§ Work task: For the data below, say how many lines contain "size". Only the number should be given.

↓↓↓

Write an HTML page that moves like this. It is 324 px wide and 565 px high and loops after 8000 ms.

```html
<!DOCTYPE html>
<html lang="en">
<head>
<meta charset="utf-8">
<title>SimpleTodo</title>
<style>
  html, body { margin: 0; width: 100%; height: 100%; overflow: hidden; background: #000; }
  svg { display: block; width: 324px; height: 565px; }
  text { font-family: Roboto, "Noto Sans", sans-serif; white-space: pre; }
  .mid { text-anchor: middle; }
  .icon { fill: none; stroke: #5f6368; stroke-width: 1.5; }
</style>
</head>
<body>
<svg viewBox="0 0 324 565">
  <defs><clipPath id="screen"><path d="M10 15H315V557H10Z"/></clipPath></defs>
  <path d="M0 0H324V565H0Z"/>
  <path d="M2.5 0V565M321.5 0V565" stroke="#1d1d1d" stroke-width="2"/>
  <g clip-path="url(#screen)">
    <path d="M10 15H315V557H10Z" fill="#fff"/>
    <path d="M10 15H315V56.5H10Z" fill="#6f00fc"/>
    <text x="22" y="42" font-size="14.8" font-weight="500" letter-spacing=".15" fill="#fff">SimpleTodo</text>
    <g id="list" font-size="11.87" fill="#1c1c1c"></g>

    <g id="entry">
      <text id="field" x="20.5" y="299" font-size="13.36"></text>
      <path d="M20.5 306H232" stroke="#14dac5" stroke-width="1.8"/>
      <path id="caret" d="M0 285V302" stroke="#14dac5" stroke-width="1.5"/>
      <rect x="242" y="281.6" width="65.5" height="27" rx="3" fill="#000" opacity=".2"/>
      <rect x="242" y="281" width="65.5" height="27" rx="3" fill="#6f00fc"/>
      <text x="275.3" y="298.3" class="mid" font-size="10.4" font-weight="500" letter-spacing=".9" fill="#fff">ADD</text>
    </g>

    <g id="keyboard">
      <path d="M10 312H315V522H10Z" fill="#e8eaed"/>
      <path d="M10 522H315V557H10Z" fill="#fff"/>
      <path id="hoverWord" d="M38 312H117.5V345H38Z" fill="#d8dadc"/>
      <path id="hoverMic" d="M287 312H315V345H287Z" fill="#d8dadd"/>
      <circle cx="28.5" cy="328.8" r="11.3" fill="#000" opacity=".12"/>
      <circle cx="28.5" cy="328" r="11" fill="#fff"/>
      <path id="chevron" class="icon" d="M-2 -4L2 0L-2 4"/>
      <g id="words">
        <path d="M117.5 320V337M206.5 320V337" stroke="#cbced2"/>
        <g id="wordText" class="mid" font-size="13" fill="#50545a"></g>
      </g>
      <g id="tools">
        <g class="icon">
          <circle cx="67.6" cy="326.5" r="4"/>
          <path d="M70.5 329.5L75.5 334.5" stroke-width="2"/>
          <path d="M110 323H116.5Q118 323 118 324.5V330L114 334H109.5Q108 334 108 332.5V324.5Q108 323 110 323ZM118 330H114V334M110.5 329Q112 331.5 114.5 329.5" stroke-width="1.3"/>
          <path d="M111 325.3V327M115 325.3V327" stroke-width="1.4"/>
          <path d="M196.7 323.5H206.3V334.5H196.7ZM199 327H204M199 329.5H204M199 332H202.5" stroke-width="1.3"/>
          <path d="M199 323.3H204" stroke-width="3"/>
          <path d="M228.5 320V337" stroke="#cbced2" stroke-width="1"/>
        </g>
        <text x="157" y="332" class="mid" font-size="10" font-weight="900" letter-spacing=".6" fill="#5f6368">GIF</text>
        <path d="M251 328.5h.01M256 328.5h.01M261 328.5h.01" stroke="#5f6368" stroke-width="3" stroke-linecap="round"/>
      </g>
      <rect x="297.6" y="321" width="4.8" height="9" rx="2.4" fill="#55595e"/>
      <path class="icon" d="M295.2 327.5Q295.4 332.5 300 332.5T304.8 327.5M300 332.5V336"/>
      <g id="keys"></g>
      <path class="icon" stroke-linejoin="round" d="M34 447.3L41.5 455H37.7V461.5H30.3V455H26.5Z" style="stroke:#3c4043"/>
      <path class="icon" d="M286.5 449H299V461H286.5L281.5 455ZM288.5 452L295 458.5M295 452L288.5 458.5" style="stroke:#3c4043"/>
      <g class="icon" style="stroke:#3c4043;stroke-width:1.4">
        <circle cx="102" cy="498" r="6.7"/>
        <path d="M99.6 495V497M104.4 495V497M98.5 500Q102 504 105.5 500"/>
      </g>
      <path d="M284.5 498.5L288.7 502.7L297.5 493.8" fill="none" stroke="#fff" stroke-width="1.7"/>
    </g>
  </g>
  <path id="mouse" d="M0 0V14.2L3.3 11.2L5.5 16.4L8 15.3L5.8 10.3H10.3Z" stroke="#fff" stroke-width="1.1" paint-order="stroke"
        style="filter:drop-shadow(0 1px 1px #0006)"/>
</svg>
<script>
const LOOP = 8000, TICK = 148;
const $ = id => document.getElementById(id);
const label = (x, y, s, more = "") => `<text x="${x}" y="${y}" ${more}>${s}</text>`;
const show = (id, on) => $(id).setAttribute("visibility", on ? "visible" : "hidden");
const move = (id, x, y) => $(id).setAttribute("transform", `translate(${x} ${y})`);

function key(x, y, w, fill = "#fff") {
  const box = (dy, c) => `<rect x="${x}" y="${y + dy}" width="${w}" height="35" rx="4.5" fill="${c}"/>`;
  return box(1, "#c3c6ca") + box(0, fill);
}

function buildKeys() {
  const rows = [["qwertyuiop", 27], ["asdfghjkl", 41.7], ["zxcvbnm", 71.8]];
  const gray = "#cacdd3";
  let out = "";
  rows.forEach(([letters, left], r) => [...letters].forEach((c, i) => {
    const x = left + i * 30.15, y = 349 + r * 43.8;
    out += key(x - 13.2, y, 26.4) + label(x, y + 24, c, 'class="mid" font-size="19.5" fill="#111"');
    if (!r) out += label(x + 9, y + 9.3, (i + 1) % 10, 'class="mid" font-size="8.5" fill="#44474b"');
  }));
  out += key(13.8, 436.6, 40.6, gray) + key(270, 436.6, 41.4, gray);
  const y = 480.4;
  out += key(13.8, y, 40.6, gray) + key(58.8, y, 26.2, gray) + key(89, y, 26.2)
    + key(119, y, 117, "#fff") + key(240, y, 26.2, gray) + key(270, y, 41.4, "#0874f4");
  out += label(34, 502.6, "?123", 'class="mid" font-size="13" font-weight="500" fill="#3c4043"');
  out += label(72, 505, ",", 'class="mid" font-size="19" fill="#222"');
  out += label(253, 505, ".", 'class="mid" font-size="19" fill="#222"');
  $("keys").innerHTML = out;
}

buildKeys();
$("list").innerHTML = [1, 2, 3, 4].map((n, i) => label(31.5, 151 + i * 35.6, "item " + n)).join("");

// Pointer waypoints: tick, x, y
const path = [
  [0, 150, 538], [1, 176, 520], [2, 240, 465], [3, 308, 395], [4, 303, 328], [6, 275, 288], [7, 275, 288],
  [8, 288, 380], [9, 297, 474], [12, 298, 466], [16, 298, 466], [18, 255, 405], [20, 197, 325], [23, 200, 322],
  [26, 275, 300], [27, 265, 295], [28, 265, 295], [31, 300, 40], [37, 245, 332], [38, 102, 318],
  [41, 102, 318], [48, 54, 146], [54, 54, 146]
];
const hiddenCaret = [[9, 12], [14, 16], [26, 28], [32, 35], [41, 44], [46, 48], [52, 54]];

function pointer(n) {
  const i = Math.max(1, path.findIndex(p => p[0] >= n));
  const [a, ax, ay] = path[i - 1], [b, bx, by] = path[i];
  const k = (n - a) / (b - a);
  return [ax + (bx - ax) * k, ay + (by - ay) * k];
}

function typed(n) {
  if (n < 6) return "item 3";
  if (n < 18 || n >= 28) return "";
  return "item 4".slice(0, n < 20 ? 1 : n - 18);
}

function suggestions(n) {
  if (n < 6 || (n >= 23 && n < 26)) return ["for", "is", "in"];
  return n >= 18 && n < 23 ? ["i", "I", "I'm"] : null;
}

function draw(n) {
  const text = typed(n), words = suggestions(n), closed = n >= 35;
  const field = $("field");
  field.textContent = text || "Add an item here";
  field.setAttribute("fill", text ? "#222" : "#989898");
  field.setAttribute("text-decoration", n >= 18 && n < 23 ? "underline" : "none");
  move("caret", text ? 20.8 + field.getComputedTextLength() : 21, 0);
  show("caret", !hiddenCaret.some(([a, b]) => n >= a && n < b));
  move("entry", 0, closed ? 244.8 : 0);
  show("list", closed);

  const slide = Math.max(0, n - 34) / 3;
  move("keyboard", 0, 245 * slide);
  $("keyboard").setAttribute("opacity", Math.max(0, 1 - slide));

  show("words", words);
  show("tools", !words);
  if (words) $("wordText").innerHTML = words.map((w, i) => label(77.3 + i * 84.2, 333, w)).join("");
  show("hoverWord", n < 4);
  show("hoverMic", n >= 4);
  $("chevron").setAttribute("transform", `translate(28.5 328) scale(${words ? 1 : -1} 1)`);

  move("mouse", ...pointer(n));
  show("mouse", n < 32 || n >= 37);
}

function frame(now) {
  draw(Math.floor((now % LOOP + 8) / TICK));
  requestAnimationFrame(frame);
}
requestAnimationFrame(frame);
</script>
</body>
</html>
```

↑↑↑

§ Exercise output: 11